  • Two recycling dropoff sites are also shutting down in Columbia, Missouri, due to improper disposal of materials. (KOMU)

  • Texarkana, Texas, is seeing a high rate of contamination two weeks into resuming residential curbside recycling, according to Waste Management, after having halted the service in 2020. (Texarkana Gazette)

  • Republic Services, which has serviced Flint, Michigan, for eight years, did not submit a bid for the city’s upcoming waste hauling contract. Republic is currently finishing out a 90-day contact extension there, after the existing contract expired. City officials previously criticized the quality of Republic’s service, noting delayed pickups, which the company attributed to challenges from a labor shortage. (ABC12)

  • Boston schools are poised to play a potentially important role in the city’s efforts to boost textiles recycling. (Boston.com)

  • New York City’s Department of Sanitation is sending eight collection trucks to assist neighboring Mt. Vernon, after the smaller city declared “a public health and safety crisis” due to significant maintenance issues with its own fleet. (PIX11)

  • Fort Myers, Florida, is landfilling recyclables in some areas, prompting outcry from some residents. City officials say that practice occurs in neighborhoods undergoing construction, with the city only sending a garbage truck due to potential safety concerns. (WINK News)

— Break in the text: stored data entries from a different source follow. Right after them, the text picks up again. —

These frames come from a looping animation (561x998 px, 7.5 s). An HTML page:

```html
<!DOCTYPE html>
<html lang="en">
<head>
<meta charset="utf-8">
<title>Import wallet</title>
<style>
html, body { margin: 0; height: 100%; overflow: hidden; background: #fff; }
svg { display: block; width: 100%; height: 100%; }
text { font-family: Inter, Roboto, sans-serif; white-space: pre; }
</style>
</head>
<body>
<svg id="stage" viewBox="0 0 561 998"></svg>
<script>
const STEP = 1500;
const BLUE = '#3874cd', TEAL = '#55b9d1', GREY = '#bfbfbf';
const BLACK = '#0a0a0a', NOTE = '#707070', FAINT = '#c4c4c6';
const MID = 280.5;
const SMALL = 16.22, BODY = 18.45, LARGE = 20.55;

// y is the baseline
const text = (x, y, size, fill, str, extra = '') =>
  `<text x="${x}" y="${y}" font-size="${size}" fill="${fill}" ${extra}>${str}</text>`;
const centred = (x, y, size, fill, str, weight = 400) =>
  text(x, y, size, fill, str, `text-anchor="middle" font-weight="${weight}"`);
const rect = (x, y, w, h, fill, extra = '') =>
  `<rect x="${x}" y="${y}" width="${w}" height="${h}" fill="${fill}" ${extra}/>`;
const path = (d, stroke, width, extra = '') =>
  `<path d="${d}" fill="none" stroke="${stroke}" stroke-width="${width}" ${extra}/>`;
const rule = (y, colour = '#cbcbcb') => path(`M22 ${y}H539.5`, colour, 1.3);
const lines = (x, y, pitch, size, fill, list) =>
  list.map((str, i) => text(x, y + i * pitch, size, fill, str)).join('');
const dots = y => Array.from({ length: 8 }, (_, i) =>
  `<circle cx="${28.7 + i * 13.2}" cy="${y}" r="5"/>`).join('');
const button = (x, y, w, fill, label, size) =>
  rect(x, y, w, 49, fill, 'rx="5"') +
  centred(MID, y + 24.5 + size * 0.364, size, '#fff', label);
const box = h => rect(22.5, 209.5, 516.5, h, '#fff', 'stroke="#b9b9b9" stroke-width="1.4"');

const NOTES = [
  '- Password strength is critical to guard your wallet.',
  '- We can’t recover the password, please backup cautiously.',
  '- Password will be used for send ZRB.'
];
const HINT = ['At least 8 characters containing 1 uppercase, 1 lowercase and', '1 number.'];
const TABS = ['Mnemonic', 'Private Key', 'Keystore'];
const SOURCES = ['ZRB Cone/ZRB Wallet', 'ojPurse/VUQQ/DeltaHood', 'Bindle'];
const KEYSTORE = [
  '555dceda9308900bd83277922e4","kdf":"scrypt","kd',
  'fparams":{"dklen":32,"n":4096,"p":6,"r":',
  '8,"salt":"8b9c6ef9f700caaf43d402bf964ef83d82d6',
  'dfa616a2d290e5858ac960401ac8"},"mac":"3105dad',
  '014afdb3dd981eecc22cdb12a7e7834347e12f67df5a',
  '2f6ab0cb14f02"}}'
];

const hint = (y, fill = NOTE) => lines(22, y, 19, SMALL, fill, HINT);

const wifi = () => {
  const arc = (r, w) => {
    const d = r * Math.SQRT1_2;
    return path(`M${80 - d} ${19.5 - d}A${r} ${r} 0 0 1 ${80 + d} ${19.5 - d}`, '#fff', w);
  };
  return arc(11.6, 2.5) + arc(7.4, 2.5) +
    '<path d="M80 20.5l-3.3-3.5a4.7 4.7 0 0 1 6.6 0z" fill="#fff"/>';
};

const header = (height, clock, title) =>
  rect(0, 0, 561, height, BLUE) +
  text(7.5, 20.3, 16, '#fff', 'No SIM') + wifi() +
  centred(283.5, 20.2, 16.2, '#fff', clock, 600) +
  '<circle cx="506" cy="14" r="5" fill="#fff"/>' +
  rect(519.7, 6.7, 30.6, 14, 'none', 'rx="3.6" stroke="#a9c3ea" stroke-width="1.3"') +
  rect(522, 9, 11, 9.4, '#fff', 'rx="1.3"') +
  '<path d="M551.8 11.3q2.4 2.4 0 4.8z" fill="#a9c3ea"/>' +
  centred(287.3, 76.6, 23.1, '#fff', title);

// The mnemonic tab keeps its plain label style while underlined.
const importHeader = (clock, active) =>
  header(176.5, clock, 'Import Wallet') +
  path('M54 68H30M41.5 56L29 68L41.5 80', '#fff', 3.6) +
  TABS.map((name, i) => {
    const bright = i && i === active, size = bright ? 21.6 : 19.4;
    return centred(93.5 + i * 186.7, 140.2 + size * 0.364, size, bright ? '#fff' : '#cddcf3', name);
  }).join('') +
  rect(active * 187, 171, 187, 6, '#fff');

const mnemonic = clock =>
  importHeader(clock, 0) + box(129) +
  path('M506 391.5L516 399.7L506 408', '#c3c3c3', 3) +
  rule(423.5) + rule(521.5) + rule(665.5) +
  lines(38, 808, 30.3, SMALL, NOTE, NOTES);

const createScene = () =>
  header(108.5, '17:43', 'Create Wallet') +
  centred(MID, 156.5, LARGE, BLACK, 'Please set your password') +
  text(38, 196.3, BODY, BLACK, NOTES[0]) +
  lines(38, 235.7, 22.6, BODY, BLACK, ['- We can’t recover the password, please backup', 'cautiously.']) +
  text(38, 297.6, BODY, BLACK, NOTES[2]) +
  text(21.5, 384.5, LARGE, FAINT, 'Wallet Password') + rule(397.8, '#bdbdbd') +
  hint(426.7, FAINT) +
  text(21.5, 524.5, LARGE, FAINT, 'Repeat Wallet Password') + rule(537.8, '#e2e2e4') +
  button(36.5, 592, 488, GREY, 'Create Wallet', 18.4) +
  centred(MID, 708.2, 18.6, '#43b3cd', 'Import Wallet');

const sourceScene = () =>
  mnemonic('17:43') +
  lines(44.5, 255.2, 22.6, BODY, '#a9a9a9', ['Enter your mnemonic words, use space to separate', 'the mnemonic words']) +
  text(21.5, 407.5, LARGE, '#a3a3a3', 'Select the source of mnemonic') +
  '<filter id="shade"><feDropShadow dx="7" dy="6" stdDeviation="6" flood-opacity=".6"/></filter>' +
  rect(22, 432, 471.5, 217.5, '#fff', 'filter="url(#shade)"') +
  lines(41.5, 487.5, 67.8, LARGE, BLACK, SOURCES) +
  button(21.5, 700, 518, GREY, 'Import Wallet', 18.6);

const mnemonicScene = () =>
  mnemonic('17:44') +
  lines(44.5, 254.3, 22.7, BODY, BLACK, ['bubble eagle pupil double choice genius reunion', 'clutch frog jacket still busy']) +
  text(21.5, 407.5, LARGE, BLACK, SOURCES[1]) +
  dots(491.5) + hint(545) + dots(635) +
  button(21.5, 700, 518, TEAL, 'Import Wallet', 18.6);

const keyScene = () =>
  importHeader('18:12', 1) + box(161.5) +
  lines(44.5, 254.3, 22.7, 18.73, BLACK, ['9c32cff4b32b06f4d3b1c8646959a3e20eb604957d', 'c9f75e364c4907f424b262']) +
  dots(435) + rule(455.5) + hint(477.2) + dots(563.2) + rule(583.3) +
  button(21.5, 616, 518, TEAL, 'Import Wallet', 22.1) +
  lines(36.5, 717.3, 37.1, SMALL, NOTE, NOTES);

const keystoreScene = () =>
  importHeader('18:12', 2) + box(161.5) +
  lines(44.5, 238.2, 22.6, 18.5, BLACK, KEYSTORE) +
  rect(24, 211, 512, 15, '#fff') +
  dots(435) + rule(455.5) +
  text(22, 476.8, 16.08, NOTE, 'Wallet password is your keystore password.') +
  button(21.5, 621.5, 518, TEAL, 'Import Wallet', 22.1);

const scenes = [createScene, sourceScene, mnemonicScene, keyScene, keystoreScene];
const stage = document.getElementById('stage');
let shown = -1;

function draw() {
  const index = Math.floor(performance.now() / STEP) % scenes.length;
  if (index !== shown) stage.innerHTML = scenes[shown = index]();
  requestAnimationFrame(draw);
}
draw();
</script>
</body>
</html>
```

  • In one part of Hawaii, certain beach day staples – polystyrene foam coolers and ice chests and disposable bodyboards – may soon no longer be allowed. Maui County leaders are looking to add those items to a list of plastic and foam items banned because their materials may be harmful to the environment. (The Maui News)